In 1991, my father's sister, my Aunt Iris, gave me a small box filled with about three dozen folded up pieces of obviously well-aged paper. Each piece of paper was actually stationery, on which Josiah Peter Hackett wrote to his family in Genessee County, Michigan, while he served as a private in the U.S. 17th Infantry during the Civil War.
Those letters literally changed my life, and put me on the path to become obsessed with documenting the history of my family and build a tree for both my paternal and maternal lines. It wasn't until Aunt Iris (who I grew up calling Aunt Gigi, based on Gigi, the nickname her grandson, my cousin Trey, gave her because he couldn't say "grandma.") If I could go back to that day when I was visiting her at her Austin, Texas, home, I would insist that she show me more family documents. Because today, I KNOW there were more. What I don't know is if they still exist; she died six months later.
I promised Aunt Gigi that, if she would let me take the letters home with me, I would transcribe all of the letters and send her a printed copy of them.

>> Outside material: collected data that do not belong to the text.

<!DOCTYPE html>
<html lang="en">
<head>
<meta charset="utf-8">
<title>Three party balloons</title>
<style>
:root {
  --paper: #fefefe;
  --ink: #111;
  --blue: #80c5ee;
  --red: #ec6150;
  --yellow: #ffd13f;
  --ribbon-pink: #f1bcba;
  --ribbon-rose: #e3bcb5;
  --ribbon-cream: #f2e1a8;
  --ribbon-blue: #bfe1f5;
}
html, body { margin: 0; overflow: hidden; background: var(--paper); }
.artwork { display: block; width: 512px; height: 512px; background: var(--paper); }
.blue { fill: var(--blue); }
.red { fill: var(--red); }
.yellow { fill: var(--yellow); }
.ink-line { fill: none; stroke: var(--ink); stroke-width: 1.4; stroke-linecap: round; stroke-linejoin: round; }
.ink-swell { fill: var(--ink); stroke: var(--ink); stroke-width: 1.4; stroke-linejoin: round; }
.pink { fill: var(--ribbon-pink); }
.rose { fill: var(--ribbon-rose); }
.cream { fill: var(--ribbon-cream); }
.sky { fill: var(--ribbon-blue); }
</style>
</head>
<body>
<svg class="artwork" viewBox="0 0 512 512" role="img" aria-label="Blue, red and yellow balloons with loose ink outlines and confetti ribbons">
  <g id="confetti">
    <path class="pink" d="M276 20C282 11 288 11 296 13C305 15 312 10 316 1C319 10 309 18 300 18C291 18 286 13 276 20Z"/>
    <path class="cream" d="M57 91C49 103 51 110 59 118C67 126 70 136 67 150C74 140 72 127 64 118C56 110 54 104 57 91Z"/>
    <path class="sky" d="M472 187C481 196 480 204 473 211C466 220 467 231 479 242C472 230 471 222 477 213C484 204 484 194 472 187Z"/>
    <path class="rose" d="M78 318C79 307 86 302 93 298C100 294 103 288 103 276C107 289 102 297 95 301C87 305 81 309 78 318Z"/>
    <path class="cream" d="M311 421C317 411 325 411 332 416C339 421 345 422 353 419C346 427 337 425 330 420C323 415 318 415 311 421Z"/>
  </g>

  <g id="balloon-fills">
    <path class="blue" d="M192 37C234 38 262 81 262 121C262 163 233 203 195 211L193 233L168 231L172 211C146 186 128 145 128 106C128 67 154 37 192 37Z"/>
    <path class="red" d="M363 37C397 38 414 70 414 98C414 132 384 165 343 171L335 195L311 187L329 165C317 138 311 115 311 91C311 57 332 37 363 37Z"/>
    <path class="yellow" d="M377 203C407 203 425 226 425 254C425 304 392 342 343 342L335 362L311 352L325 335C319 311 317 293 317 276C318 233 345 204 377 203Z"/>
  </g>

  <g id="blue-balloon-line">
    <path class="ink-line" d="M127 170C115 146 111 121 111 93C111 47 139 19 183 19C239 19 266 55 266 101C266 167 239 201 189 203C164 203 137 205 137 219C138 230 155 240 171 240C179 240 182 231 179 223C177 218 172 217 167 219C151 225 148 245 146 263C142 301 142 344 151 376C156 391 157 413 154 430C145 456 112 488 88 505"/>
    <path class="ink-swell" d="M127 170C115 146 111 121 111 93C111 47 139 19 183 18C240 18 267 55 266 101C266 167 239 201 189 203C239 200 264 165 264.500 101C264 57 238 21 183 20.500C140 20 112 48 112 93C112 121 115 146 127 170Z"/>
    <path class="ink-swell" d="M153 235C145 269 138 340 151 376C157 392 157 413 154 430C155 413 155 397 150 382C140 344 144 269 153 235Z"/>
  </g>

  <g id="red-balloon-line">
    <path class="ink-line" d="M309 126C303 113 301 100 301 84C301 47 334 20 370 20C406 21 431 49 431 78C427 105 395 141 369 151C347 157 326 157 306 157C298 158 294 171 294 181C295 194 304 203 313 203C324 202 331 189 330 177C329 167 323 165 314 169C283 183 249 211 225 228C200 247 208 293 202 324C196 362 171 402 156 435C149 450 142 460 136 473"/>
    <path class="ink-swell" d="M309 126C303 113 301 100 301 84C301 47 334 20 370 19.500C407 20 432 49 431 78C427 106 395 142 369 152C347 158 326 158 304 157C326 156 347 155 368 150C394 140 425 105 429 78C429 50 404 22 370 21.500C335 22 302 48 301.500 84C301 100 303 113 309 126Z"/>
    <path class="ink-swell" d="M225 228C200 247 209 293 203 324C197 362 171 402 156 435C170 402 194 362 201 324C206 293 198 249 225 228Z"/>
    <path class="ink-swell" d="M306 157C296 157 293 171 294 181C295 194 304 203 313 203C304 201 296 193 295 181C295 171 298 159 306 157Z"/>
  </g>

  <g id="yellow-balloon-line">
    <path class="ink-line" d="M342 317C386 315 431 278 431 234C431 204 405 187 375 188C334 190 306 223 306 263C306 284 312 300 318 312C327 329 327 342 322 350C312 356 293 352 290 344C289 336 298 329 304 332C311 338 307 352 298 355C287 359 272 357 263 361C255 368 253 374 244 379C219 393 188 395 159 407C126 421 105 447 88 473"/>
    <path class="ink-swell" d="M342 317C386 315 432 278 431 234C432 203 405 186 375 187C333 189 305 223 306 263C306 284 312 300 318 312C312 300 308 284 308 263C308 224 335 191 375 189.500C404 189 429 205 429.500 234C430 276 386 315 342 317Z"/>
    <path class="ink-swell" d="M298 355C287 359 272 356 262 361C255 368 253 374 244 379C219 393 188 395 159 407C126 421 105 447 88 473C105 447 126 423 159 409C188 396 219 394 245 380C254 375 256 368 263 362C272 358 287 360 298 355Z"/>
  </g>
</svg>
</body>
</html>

Historically, I'm not very good with follow-through in such cases, but this time, I'm proud to say I finished the task and sent them to her before she died. I hope she read them, but I'll never know if she did.
Transcribing those letters taught me all kinds of lessons regarding history and genealogy. It taught me that the names for battles during the Civil War that I was taught in history class were not necessarily the names the battles had at the time they were fought, or immediately after. For example, Josiah writes in one letter about "the battle of the brick house." By taking the date when he wrote the letter and comparing it to a timeline of Civil War battles, I realized that he was at Chancellorsville. Chancellorsville, I then learned, was the name of that brick house; it was not the name of a town, as one might assume.
I learned, before I ever heard of or even met Elizabeth Shown Mills (one of the gurus of genealogical research and source citation), about the "FAN Club" research method, which involves researching Friends, Associates, and Neighbors of a specific person being researched. I learned a lot about Josiah's life by studying the information he gave in all of those letters, most of which were intact and a few of which were incomplete.
For the next few weeks, I will be posting individual letters from Josiah that I have transcribed. I will also talk about the research I put in to help me make sense of the unfamiliar content of those letters.
Here is the first of those letters. Feel free to comment or contact me if you are interested in more information.
"October 3, 1862
Fort Preble, Portland, Maine
I take this opportunity to write in perfect [hurly burly]. I am well and hope these lines will find you the same. I expressed 15 dollars home and last week sent 5 dollars home in a letter.
I will send a receipt with this and keep one for myself for security.
I got my first pass down street last night and 7 of the boys that went from Flint with me missed the ferry and got in too late and got into the guard house. I got in a half hour sooner than the rest and was all right. We are put to 6 hours drill every day and the rest of the time it takes to clean our brass.
I have got a pocket writing desk for a dollar and it took another to buy tools. I will send all the money home that I can spare. I guess I have sent the most money home of any man in the fort. I am dreadful lonesome here in a big crowd but don't feel so home sick 1400 miles from home as I did while amongst you after enlisting.
I will send my picture home the next letter if I get my gun and accoutrements. Our fare is pork and beans in the morning, beef and potatoes at noon with cabbage twice a week and bread and coffee for supper. I buy an apple or 2 for to finish supper on.
The drum is beating for drill. Your affectionate son and brother, Josiah
P.S. I have had two hours hard drill and now I will finish my letter. I am awful leg weary but not very tired other ways. I am growing heavier every day. It is very cool weather here and we get up first break to dinner. We have just been to dinner. We had soup made of potatoes, beef, carrots, turnips, onions and Bread and it is bully too. I will send you a receipt to get the $15 at the express office in Flint. Write soon. Josiah
(note on the back: Transporting the pay for this money will have to be paid for at Flint.)"
Note: Sadly, Fort Preble no longer exists. Standing on that site today is the Southern Main Community College campus. Apparently other forts in Casco Bay, some of which Josiah also had been assigned to, do still exist.